“We are having some difficulties with European researchers going to the UK due to some visa issues and also higher costs,” Ivanova told The Financial Times.

However, Michelle Donelan, UK’s Secretary of State for Science, Innovation and Technology, dismissed claims that the UK faces difficulties recruiting participants.

She shared that “the key message” from scientists, innovators, and businesses was whether the project aligned with their interests and helped Britain’s economy grow.

British citizens can lead EU scientific programs again

Horizon Europe is the primary research and innovation funding program of the EU. It currently has a €93 billion budget between 2021 and 2027, with almost 90 countries participating.

In 2020, the UK left the Horizon program after Brexit. However, it made a deal last year with the EU to rejoin in January 2024.

This means British institutions can lead consortiums again and be prominent figures as they did before leaving the program.

Countries in the Horizon program contribute funds, which are then distributed to individuals or organizations based on merit.

The individuals or organizations can then use the grant to explore topics like climate change, medical advancements, and artificial intelligence.

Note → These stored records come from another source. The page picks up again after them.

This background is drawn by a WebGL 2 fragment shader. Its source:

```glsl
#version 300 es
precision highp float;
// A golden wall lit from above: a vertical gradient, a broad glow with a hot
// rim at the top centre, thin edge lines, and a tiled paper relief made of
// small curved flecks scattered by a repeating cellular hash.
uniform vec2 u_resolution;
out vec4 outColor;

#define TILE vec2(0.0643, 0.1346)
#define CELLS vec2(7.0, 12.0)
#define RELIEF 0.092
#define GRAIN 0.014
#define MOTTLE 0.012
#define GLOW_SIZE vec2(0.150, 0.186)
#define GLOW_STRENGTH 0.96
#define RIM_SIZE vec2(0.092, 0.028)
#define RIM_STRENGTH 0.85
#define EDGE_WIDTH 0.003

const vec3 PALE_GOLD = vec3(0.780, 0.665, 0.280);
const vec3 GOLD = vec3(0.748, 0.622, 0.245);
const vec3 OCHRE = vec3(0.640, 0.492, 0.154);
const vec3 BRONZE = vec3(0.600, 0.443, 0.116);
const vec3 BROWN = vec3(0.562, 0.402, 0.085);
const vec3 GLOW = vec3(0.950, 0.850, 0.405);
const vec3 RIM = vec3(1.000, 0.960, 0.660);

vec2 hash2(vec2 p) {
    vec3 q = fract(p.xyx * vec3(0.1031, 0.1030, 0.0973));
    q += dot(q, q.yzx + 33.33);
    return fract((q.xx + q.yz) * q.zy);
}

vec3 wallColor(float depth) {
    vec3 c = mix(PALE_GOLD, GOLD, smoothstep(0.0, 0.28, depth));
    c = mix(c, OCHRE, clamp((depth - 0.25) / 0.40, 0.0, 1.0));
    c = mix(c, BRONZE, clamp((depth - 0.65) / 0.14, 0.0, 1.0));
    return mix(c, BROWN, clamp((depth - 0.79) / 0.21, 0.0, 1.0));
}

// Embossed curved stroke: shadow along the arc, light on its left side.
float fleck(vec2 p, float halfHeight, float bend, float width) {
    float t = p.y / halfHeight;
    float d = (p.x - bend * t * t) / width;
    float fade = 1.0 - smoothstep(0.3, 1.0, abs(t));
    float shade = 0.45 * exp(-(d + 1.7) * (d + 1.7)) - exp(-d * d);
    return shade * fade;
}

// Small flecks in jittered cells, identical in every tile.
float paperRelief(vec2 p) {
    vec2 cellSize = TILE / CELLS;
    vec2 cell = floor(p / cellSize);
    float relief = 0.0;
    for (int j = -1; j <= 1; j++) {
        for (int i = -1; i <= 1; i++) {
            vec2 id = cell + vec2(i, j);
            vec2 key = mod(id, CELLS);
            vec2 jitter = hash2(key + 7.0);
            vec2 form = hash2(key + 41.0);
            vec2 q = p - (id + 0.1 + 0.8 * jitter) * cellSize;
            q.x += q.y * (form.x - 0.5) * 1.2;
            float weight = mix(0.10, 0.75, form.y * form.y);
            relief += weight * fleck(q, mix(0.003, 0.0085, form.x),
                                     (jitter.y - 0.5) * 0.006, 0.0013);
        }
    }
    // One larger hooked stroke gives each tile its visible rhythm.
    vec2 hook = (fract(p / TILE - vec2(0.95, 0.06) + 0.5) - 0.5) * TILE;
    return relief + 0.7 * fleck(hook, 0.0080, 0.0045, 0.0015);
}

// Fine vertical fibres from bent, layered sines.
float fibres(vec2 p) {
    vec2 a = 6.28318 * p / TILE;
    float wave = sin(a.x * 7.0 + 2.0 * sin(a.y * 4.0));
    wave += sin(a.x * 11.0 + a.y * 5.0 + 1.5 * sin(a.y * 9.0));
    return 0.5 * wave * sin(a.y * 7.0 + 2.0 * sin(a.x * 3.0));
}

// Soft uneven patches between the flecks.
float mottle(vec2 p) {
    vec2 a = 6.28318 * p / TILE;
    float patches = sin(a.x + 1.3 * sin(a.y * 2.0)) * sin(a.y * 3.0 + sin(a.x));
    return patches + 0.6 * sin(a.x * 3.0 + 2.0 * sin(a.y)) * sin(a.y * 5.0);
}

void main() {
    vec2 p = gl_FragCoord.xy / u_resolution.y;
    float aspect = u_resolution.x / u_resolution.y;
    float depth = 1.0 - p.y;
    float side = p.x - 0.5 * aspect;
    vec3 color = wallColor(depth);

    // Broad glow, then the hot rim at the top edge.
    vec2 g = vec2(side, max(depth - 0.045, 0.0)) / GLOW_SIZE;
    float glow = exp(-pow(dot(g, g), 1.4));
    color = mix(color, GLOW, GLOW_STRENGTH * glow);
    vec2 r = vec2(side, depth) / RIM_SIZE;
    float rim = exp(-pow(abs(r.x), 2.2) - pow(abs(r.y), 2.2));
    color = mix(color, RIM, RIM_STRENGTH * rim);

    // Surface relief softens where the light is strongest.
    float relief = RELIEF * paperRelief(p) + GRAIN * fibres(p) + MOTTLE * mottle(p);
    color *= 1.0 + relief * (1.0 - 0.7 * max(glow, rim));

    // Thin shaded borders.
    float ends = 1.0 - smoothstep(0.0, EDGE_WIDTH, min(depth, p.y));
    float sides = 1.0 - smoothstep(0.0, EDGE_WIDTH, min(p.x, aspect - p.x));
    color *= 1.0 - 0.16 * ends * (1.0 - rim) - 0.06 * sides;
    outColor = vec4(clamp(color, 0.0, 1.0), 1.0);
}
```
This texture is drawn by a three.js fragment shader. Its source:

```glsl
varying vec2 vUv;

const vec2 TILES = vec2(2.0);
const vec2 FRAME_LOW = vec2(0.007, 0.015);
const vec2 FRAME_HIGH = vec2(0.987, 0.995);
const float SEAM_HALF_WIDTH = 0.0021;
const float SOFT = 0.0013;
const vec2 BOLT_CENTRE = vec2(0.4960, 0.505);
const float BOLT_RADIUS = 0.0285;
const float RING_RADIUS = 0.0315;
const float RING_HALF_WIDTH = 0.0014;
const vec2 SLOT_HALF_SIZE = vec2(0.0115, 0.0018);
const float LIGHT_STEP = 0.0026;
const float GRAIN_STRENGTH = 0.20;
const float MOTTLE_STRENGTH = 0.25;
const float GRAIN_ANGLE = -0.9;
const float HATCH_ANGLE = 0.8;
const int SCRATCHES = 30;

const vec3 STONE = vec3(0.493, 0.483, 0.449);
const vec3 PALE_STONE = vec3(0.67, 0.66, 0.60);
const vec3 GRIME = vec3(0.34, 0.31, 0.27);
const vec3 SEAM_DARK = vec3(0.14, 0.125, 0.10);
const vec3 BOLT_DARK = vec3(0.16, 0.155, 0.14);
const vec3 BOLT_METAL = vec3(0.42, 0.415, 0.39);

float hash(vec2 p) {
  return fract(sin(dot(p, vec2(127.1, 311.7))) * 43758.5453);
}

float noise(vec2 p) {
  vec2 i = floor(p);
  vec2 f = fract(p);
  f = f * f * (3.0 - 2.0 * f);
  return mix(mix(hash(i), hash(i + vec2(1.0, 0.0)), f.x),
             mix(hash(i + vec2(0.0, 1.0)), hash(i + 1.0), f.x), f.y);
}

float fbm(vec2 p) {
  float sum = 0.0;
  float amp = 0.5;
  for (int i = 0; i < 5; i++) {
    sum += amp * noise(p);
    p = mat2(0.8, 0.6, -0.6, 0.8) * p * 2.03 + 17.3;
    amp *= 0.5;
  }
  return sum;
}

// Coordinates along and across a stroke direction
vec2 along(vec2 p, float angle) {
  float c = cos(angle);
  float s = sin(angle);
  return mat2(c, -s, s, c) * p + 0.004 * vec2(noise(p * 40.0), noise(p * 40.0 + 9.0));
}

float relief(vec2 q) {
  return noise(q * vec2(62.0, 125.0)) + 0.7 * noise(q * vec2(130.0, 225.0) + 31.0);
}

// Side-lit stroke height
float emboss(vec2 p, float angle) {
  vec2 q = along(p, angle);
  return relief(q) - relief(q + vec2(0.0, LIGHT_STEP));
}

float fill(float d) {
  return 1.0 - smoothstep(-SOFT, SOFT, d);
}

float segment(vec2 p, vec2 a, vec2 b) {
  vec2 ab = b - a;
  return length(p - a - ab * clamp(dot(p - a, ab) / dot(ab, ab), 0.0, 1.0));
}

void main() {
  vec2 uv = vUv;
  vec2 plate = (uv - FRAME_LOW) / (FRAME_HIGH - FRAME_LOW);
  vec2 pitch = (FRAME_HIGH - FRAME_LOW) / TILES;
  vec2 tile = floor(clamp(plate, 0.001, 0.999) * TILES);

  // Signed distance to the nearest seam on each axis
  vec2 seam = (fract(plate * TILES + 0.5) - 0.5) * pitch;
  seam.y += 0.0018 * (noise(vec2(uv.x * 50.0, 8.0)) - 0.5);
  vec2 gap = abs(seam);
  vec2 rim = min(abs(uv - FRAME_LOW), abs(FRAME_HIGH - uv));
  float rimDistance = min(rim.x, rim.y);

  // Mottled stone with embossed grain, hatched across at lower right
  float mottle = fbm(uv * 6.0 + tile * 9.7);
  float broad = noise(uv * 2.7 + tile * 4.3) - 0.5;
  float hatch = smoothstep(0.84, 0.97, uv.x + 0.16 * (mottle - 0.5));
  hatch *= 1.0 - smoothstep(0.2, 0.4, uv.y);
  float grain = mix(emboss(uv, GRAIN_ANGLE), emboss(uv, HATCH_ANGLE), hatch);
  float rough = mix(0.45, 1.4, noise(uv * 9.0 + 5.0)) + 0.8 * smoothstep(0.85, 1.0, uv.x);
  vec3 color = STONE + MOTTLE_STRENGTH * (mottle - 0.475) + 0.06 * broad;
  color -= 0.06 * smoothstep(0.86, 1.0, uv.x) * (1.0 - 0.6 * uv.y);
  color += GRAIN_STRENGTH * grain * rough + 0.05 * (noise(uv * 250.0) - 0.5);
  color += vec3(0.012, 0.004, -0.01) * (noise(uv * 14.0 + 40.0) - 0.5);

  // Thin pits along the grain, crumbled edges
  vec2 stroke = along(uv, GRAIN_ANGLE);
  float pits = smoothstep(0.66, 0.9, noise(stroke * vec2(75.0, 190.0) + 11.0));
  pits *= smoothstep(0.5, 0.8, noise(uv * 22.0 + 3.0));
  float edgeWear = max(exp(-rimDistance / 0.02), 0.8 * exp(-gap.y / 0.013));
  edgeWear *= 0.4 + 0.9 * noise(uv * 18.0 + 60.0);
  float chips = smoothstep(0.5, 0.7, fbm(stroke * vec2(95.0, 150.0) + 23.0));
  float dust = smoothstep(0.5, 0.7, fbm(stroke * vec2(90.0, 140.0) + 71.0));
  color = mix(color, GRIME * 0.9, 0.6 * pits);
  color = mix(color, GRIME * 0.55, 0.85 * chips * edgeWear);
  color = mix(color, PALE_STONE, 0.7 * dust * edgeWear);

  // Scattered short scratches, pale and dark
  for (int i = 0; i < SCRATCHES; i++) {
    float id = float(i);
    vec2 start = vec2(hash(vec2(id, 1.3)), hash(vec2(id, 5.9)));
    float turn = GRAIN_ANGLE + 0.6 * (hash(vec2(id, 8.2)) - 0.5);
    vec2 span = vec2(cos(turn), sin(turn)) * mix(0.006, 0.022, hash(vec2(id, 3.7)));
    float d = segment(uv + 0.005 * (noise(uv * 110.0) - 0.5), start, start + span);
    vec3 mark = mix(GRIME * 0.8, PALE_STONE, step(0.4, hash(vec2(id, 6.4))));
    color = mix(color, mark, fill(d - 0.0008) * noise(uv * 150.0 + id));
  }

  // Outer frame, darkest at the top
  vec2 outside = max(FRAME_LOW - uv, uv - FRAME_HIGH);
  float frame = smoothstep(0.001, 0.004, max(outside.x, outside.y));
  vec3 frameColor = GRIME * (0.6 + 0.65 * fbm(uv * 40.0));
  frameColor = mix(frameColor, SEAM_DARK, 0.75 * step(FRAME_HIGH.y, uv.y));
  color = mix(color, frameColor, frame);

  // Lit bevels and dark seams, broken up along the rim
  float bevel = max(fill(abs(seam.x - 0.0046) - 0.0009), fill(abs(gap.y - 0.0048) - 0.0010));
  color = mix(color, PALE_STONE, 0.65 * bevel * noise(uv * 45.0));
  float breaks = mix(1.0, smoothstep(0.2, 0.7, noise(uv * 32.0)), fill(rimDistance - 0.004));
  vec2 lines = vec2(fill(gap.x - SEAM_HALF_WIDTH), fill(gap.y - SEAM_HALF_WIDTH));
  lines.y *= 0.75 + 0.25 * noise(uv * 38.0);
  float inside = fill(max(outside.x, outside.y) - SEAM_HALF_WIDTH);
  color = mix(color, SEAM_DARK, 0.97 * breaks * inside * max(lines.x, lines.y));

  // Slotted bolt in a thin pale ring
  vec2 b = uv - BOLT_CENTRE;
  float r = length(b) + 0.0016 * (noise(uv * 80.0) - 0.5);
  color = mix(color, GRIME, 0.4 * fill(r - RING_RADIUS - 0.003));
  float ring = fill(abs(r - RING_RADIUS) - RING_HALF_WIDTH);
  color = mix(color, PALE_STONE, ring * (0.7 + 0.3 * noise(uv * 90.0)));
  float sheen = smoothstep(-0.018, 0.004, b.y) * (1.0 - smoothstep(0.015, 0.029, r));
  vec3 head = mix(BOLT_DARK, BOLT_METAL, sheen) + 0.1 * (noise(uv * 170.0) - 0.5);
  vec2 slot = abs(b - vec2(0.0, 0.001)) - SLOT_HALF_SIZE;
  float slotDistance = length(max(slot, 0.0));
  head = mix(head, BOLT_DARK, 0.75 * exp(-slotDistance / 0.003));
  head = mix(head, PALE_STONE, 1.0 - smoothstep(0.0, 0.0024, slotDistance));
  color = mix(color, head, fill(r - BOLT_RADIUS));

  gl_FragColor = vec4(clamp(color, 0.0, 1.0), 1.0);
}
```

Horizon also tackles the sustainable goals of the United Nations (UN), such as poverty, food, energy, and education, among others.

It generates advanced knowledge and technology, leading to job creation, economic growth, and industrial competitiveness.

High cost of UK visa fees and strict EU visa rules considered barriers

In October 2023, the British government increased UK work and visit visa fees by 15 percent.

The government also raised family visas, settlement, and citizenship by 20 percent and student visas by 35 percent.

In February 2024, the National Health Service (NHS) immigration health surcharge is also up by 66 percent, from £624 to £1,035 a year.

The Royal Society, or the UK National Academy of Sciences, has criticized high visa fees for international researchers.

It cited “upfront visa costs up to 10 times higher than the average fees of other leading science nations.”

Campaign for Science and Engineering, an independent advocate for science and engineering in the UK, says upfront costs have increased by 57.3 percent.

Their calculations show that for researchers coming to the UK on a five-year Global Talent visa, the cost jumped from £3,743 to £5,890.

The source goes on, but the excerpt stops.